Neil Munro reports on the growing difficulties of taking learning into the digital age
The FE funding council has decided that colleges need a more urgent injection of cash for information and communications technology than it had envisaged.
As a result, pound;2.5 million earmarked for ICT is to be paid out this year instead of next, in addition to pound;5.5 million allocated this academic year for investment in infrastructure and the purchase of equipment. The new sum is modest, ranging from Aberdeen College's pound;166,000 share to pound;1,300 for the Sabhal Mor Ostaig Gaelic college on Skye.
As a study by a member of staff at Borders College calls into question an over-reliance on ICT (see blow), the council's analysis of college strategies for using ICT to support learning and teaching has shown that, while good progress is being made, "availability of computers remains a bottleneck on further development". The problem affects "a significant number of colleges".
Despite this a leading officer of the funding council has cautioned against over-hype.
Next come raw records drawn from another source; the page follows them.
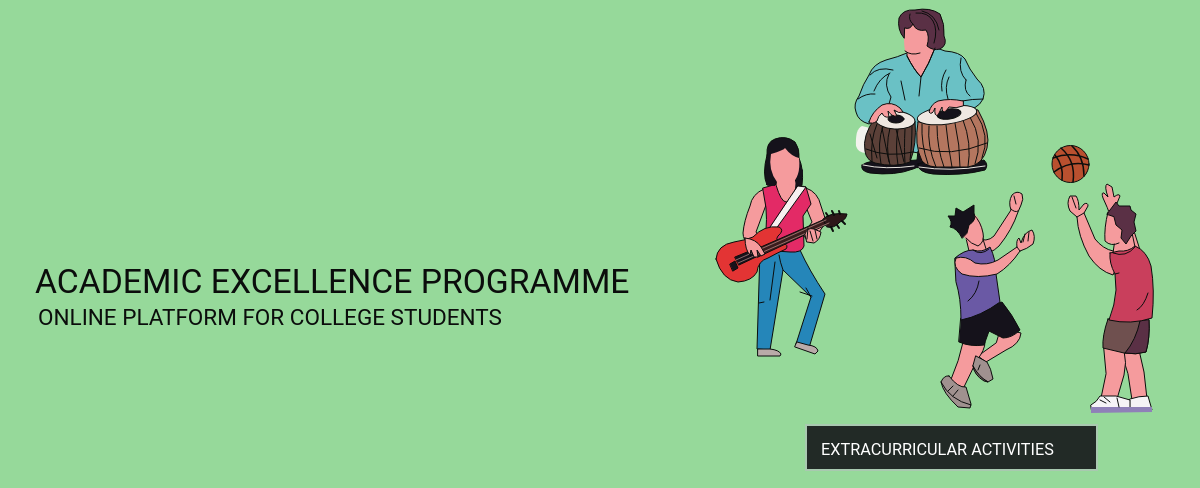
<!DOCTYPE html>
<html lang="en">
<head>
<meta charset="utf-8">
<title>Academic Excellence Programme</title>
<style>
:root {
  --mint: #96d99a;
  --ink: #0b0d0c;
  --panel: #222a26;
  --panel-line: #a9c9b0;
  --skin: #f59b9d;
  --plum: #5a3045;
  --teal: #6ac1c5;
  --wood: #5b4038;
  --clay: #b4765f;
  --drumskin: #efe8e2;
  --magenta: #e32a66;
  --denim: #2586b9;
  --guitar: #e33434;
  --violet: #6a59a5;
  --crimson: #c93f5c;
  --shoe: #a0918f;
  --ball: #b9502f;
}
* { box-sizing: border-box; margin: 0; }
body { width: 1200px; height: 488px; overflow: hidden; }
.banner {
  position: relative; width: 1200px; height: 488px; overflow: hidden;
  background: var(--mint); color: var(--ink);
  font-family: Roboto, sans-serif;
}
.heading { display: flex; flex-direction: column; padding: 262px 0 0 35px; white-space: nowrap; }
.heading h1 { font-size: 33.7px; line-height: 40px; font-weight: 400; }
.heading p { font-size: 22.5px; line-height: 30px; padding-left: 3px; }
.activities { position: absolute; inset: 0; width: 1200px; height: 488px; }
.label {
  position: absolute; left: 805px; top: 424px; width: 293px; height: 47px;
  display: flex; align-items: center; padding: 3px 0 0 14px;
  background: var(--panel); border: 2px solid var(--panel-line);
  color: #fff; font-size: 16.3px; white-space: nowrap;
}
.outlined { stroke: var(--ink); stroke-width: 1; stroke-linejoin: round; stroke-linecap: round; }
.line { fill: none; }
.skin { fill: var(--skin); }
.plum { fill: var(--plum); }
.teal { fill: var(--teal); }
.black { fill: #15121b; }
.drumskin { fill: var(--drumskin); }
.shoe { fill: var(--shoe); }
</style>
</head>
<body>
<main class="banner">
  <header class="heading">
    <h1>ACADEMIC EXCELLENCE PROGRAMME</h1>
    <p>ONLINE PLATFORM FOR COLLEGE STUDENTS</p>
  </header>

  <svg class="activities" viewBox="0 0 1200 488" role="img" aria-label="Students playing tabla, guitar and basketball">
    <g id="tabla-player" class="outlined">
      <path fill="#f3f3ee" stroke="none" d="M862 126Q855 129 856 146Q858 153 866 153L870 128Z"/>
      <path class="teal" d="M907 53Q898 57 886 60Q873 64 869 75Q863 84 859 96Q853 104 856 112Q858 121 869 124L880 118L905 118L913 152L924 154L926 118L960 112Q978 110 983 99Q987 88 977 79Q969 69 965 59Q960 52 945 51L934 47Z"/>
      <path class="skin" d="M907 50L907 56Q914 70 921 77Q929 64 935 48L927 40Z"/>
      <path class="skin" stroke="none" d="M905 27Q903 39 905 51Q910 57 919 54Q928 52 934 45L930 24Q916 20 905 27Z"/>
      <path class="plum" d="M904 38Q897 30 899 18Q903 9 915 10Q930 7 940 14Q945 24 944 36Q948 45 940 49Q933 51 927 46Q930 36 926 30Q916 32 913 24Q910 30 905 28Z"/>
      <path class="line" d="M916 13Q928 12 933 21Q938 30 934 43M922 11Q936 14 939 30M913 24Q908 20 910 14M905 51Q911 56 920 53M907 56Q914 70 921 77L919 96M921 77Q929 64 935 48M870 75Q878 66 893 70M874 91Q879 78 890 73M889 74Q883 85 891 97L889 104M858 99Q866 93 875 94M961 58Q958 72 966 80M949 77Q944 87 948 99M966 80Q963 91 970 96M946 70Q940 80 942 91M962 101Q972 99 983 99M901 81L905 100"/>
      <path class="black" d="M862 165Q870 159 888 162L917 160L918 151L925 151Q931 160 926 171Q920 165 913 169Q895 176 870 173Q860 171 862 165Z"/>
      <path class="black" d="M918 164Q928 160 945 163Q968 164 984 160Q989 165 985 170Q962 176 933 174Q917 172 918 164Z"/>
      <path class="line" stroke="#e9e5df" d="M863 165Q885 170 914 166M919 167Q950 172 985 166"/>
      <path fill="var(--wood)" d="M875 118Q862 136 865 151Q866 160 875 163Q895 168 910 162Q917 144 915 121Q897 110 875 118Z"/>
      <path class="line" d="M877 124Q870 140 872 161M883 126Q877 143 881 164M890 128Q885 147 890 165M898 129Q895 147 898 165M905 129Q904 149 905 163M912 126Q912 145 910 160M866 149Q888 158 913 152M870 134L877 158M882 128L889 162M896 129L904 162"/>
      <ellipse class="drumskin" cx="895" cy="120" rx="20" ry="9" transform="rotate(4 895 120)"/>
      <ellipse class="black" cx="896" cy="119" rx="8" ry="4"/>
      <path fill="var(--clay)" d="M918 122Q914 145 922 161Q928 168 942 167L968 167Q983 165 987 148Q991 133 978 110Q950 102 918 122Z"/>
      <path class="line" d="M922 124Q921 144 928 164M929 126Q927 146 936 167M937 126Q937 148 944 167M946 125Q948 146 952 167M955 123Q960 145 960 167M963 120Q972 143 968 167M970 117Q984 140 975 164M976 113Q991 136 982 158M919 148Q950 158 987 143"/>
      <ellipse class="drumskin" cx="947" cy="115" rx="30" ry="9" transform="rotate(-8 947 115)"/>
      <ellipse class="black" cx="949" cy="114" rx="12" ry="5" transform="rotate(-8 949 114)"/>
      <path class="skin" d="M869 122Q872 112 882 105Q892 101 900 108L903 112Q899 114 894 110L897 116Q892 117 888 111L889 117Q884 118 882 113Q878 116 877 121Q872 125 869 122Z"/>
      <path class="skin" d="M963 101Q950 98 938 101Q931 104 929 112Q932 116 935 108Q934 117 938 115L942 107Q942 114 946 111L949 107Q956 109 963 106Z"/>
    </g>

    <g id="guitarist" class="outlined">
      <path class="black" d="M767 155Q766 142 775 139Q786 135 795 142Q800 149 799 158Q804 170 802 185L793 189L767 185Q762 174 767 155Z"/>
      <path fill="var(--denim)" d="M760 250L757 349L770 350L783 270L811 297L796 344L809 348L825 294Q809 270 800 250Z"/>
      <path class="line" d="M783 270Q780 262 779 255M775 262L770 300M811 297L806 288M759 303L764 302M800 292L812 296"/>
      <path fill="#b9aba9" d="M758 349L770 349Q779 350 781 354L780 356L758 356Z"/>
      <path fill="#b9aba9" d="M797 342L808 345Q817 346 818 351L815 354L795 347Z"/>
      <path class="skin" d="M764 189Q752 194 750 206Q744 221 743 233Q743 240 750 247L758 252L764 243L756 232L766 205Z"/>
      <path class="skin" d="M806 188Q818 192 821 206L826 221Q821 232 809 242L803 235L812 222L806 207Z"/>
      <path fill="var(--magenta)" d="M763 188L777 184Q786 190 794 184L806 187L811 204L803 216L804 246Q802 253 790 252L762 250Q768 232 766 208Z"/>
      <path class="skin" d="M777 176L776 185Q786 219 797 185L794 176Z"/>
      <path class="black" stroke="none" d="M766 165L775 168L775 186L766 185ZM797 165L803 170L801 186L795 189Z"/>
      <path class="skin" stroke="none" d="M771 154Q784 150 785 148Q791 156 799 158Q801 177 791 184Q784 188 777 182Q768 170 771 154Z"/>
      <path fill="#f6f0f0" d="M798 186L806 187L773 233L765 235Z"/>
      <path fill="var(--guitar)" d="M716 259Q717 245 734 242Q746 240 753 237Q764 225 779 227Q785 230 778 236Q774 241 783 243Q789 245 786 249Q777 253 768 258Q758 261 757 272Q752 281 738 282Q722 280 716 259Z"/>
      <path fill="#3b1d1d" d="M754 250L825 219L828 224L758 257Z"/>
      <path fill="#2d1719" d="M823 219Q830 212 847 214Q846 220 840 222Q834 229 827 227Z"/>
      <path class="line" stroke-width="2" d="M828 216L826 213M834 215L832 211M840 214L839 211M831 227L833 231M837 225L839 228M842 221L845 224"/>
      <path class="black" d="M735 257L752 250L756 257L739 265Z"/>
      <path class="line" stroke="#d8a8a0" stroke-width=".6" d="M736 260L826 220M738 263L829 223"/>
      <path class="black" d="M730 264L735 261L738 268L733 271Z"/>
      <path class="skin" d="M745 238Q756 239 761 247L765 254L761 256L757 250L758 257L754 257L751 250L750 255Q745 250 745 238Z"/>
      <path class="skin" d="M805 234Q807 227 814 229L821 232Q820 240 814 243L807 242Z"/>
      <path class="line" d="M810 231L813 241M815 230L817 239M808 228L807 239"/>
    </g>

    <g id="basketball" class="outlined">
      <circle fill="var(--ball)" cx="1070.500" cy="164" r="18.500"/>
      <path class="line" stroke-width="1.500" d="M1053 158Q1071 151 1088 159M1054 172Q1070 160 1089 165M1061 148Q1076 161 1073 182M1072 146Q1084 157 1084 176M1055 155Q1064 166 1062 180"/>
    </g>

    <g id="player-in-violet" class="outlined">
      <path class="skin" d="M976 238Q987 243 994 236L1011 210Q1008 202 1012 195Q1017 190 1022 194Q1024 199 1021 205L1018 212Q1012 230 999 246Q990 255 977 255Z"/>
      <path class="line" d="M1011 209Q1015 213 1018 211M1014 196L1016 204"/>
      <path class="skin" d="M1001 328L1021 333Q1020 344 1006 350L986 362L978 356L996 343Z"/>
      <path class="skin" d="M964 340L985 342Q985 350 977 360L963 389L950 382L958 361Z"/>
      <path class="shoe" d="M976 356L987 362Q991 368 993 379L988 382Q974 374 973 366Z"/>
      <path fill="#705f60" d="M973 366Q979 377 988 382L984 381Q974 375 973 366Z"/>
      <path class="shoe" d="M949 376Q958 388 966 387L971 404L970 408L958 407Q943 393 941 382Q944 375 949 376Z"/>
      <path class="line" d="M941 382Q950 400 971 405M953 386L948 391M958 390L953 396M980 365L978 370"/>
      <path class="black" d="M961 318L1002 302Q1012 314 1020 330Q1012 338 1003 338L989 331L984 345Q970 347 959 342Z"/>
      <path class="skin" d="M966 238L969 251L987 252L982 236Z"/>
      <path fill="var(--violet)" d="M955 258Q964 250 973 250Q982 253 990 247Q996 259 996 274L1000 302Q981 316 961 320Q961 298 956 282Z"/>
      <path class="line" d="M973 250Q981 256 989 249M968 301Q977 294 979 281"/>
      <path class="skin" d="M956 258Q966 255 975 263Q987 266 998 260L1017 247Q1016 240 1019 238L1021 243Q1024 232 1032 230Q1036 236 1033 244Q1027 249 1020 251Q1010 266 997 274Q977 279 962 274Q952 267 956 258Z"/>
      <path class="line" d="M1025 234L1023 242M1029 232L1028 241M1017 247L1020 251"/>
      <path class="skin" stroke="none" d="M961 229L974 214Q980 218 983 231Q984 243 978 245Q969 244 961 234Z"/>
      <path class="black" d="M962 238Q957 228 950 227Q953 222 948 216L955 216L956 208L963 212L974 205L974 213Q977 220 969 225L967 233Z"/>
      <path class="line" d="M974 215Q981 222 983 233Q985 242 978 246Q971 244 966 238"/>
    </g>

    <g id="player-in-red" class="outlined">
      <path class="skin" d="M1107 207L1103 198Q1101 192 1104 193L1108 197Q1104 186 1107 184L1112 187L1114 197Q1119 193 1120 196L1115 208Q1121 223 1134 231L1140 250L1124 251Z"/>
      <path class="skin" d="M1120 347L1139 350L1144 372L1147 399L1132 400L1128 374Z"/>
      <path class="skin" d="M1104 347L1124 350Q1127 363 1124 375L1117 399L1101 398L1106 374Z"/>
      <path fill="#f5f3f6" d="M1130 399Q1139 396 1148 396L1152 410L1130 411Z"/>
      <path fill="#f5f3f6" d="M1091 405Q1097 402 1100 396L1116 396L1130 400L1130 411L1092 411Z"/>
      <path fill="#8f80b8" stroke="none" d="M1091 407L1152 407L1152 412L1091 413Z"/>
      <path class="line" d="M1100 400L1106 403M1104 397L1110 402M1117 398L1119 407"/>
      <path fill="#6f504f" d="M1108 319L1149 320Q1150 338 1146 352Q1136 355 1124 353L1103 348Q1102 336 1108 319Z"/>
      <path class="plum" d="M1149 320Q1150 338 1146 352Q1136 355 1125 353Q1136 340 1140 321Z"/>
      <path class="skin" d="M1113 251Q1103 249 1095 239L1084 213L1088 206Q1088 202 1084 204L1079 210Q1079 200 1076 196L1070 196Q1066 203 1070 211L1077 217Q1078 236 1089 256Q1099 271 1113 275L1118 264Z"/>
      <path class="line" d="M1072 197L1076 208M1077 217L1084 213"/>
      <path class="skin" d="M1116 232L1113 253Q1124 258 1135 247L1131 228Z"/>
      <path fill="var(--crimson)" d="M1110 253L1119 251Q1128 252 1135 246Q1147 251 1151 266Q1155 290 1152 318Q1131 325 1109 320Q1115 305 1116 290L1115 274Q1109 263 1110 253Z"/>
      <path class="line" d="M1115 274L1119 273M1148 293Q1144 306 1137 310M1113 253Q1126 258 1135 247"/>
      <path class="skin" stroke="none" d="M1108 211Q1104 227 1105 241Q1113 247 1122 241L1132 227L1122 211Z"/>
      <path class="plum" d="M1107 214L1113 206L1116 202L1119 206L1130 206L1131 210L1136 214L1134 222L1136 231L1131 236L1126 244L1121 238L1122 230L1116 225L1114 217Z"/>
      <path class="line" d="M1108 212Q1104 228 1105 241Q1111 247 1119 243"/>
    </g>
  </svg>

  <p class="label">EXTRACURRICULAR ACTIVITIES</p>
</main>
</body>
</html>
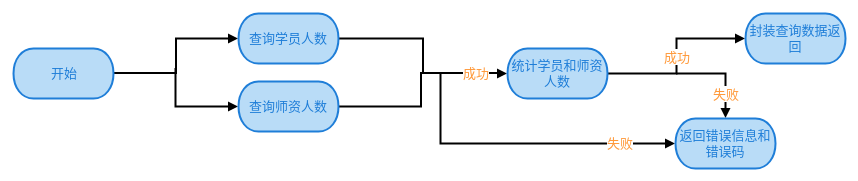
<!DOCTYPE html>
<html lang="zh-CN">
<head>
<meta charset="utf-8">
<title>查询流程图</title>
<style>
:root {
  --paper: #ffffff;
  --node-fill: #b9dcf7;
  --node-line: #1f7ed8;
  --node-text: #1f7ed8;
  --label-text: #ff9838;
  --wire: #000000;
}
* { box-sizing: border-box; }
html, body { margin: 0; overflow: hidden; background: var(--paper); }
.flowchart {
  position: relative;
  width: 858px;
  height: 181px;
  overflow: hidden;
  background: var(--paper);
  font: 13px/16px "Noto Sans CJK SC", "Noto Sans", sans-serif;
}
.shapes { position: absolute; left: 0; top: 0; display: block; }
.wires { fill: none; stroke: var(--wire); stroke-width: 2; }
.arrows { fill: var(--wire); }
.boxes { fill: var(--node-fill); stroke: var(--node-line); stroke-width: 2; }
.node {
  position: absolute;
  width: 102px;
  height: 52px;
  display: flex;
  flex-direction: column;
  align-items: center;
  justify-content: center;
  color: var(--node-text);
  white-space: nowrap;
}
.start { left: 13px; top: 47px; }
.students { left: 237px; top: 12px; }
.teachers { left: 237px; top: 80px; }
.count { left: 506px; top: 47px; }
.result { left: 744px; top: 12px; }
.error { left: 674px; top: 117px; }
.label {
  position: absolute;
  width: 26px;
  height: 16px;
  background: var(--paper);
  color: var(--label-text);
  white-space: nowrap;
}
.query-ok { left: 463px; top: 65px; }
.query-fail { left: 607px; top: 135px; }
.count-ok { left: 664px; top: 49px; }
.count-fail { left: 713px; top: 86px; }
</style>
</head>
<body>
<main class="flowchart">
  <svg class="shapes" width="858" height="181" viewBox="0 0 858 181" aria-hidden="true">
    <defs>
      <path id="box" d="M20 0H80C92 0 100 11 100 25S92 50 80 50H20C8 50 0 39 0 25S8 0 20 0Z"/>
      <path id="arrow" d="M0 0L-10 -5V5Z"/>
    </defs>
    <g class="wires">
      <path d="M113 73H176V38.5H230"/>
      <path d="M175.5 68V106.5H230"/>
      <path d="M338 38.5H423V73H499"/>
      <path d="M338 106.5H421V73H440.5V143.5H667"/>
      <path d="M607 73.5H676.5V38.5H737"/>
      <path d="M676 73.5H725.5V110"/>
    </g>
    <g class="arrows">
      <use href="#arrow" x="238" y="38.5"/>
      <use href="#arrow" x="238" y="106.5"/>
      <use href="#arrow" x="507" y="73.5"/>
      <use href="#arrow" x="745" y="38.5"/>
      <use href="#arrow" x="675" y="143.5"/>
      <use href="#arrow" transform="translate(725.5 118) rotate(90)"/>
    </g>
    <g class="boxes">
      <use href="#box" x="13.5" y="48.5"/>
      <use href="#box" x="238.5" y="13.5"/>
      <use href="#box" x="238.5" y="81.5"/>
      <use href="#box" x="507.5" y="48.5"/>
      <use href="#box" x="745.5" y="13.5"/>
      <use href="#box" x="675.5" y="118.5"/>
    </g>
  </svg>

  <div class="node start">开始</div>
  <div class="node students">查询学员人数</div>
  <div class="node teachers">查询师资人数</div>
  <div class="node count"><span>统计学员和师资</span><span>人数</span></div>
  <div class="node result"><span>封装查询数据返</span><span>回</span></div>
  <div class="node error"><span>返回错误信息和</span><span>错误码</span></div>

  <span class="label query-ok">成功</span>
  <span class="label query-fail">失败</span>
  <span class="label count-ok">成功</span>
  <span class="label count-fail">失败</span>
</main>
</body>
</html>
Writing in a recent issue of Broadcast, Bill Harvey, one of the council's deputy directors, says ICT has to focus on students' learning and the efficiency of the colleges. "Modern technology is very impressive, but if it doesn't improve the way a college is run or the ways in which students learn, what good is it?"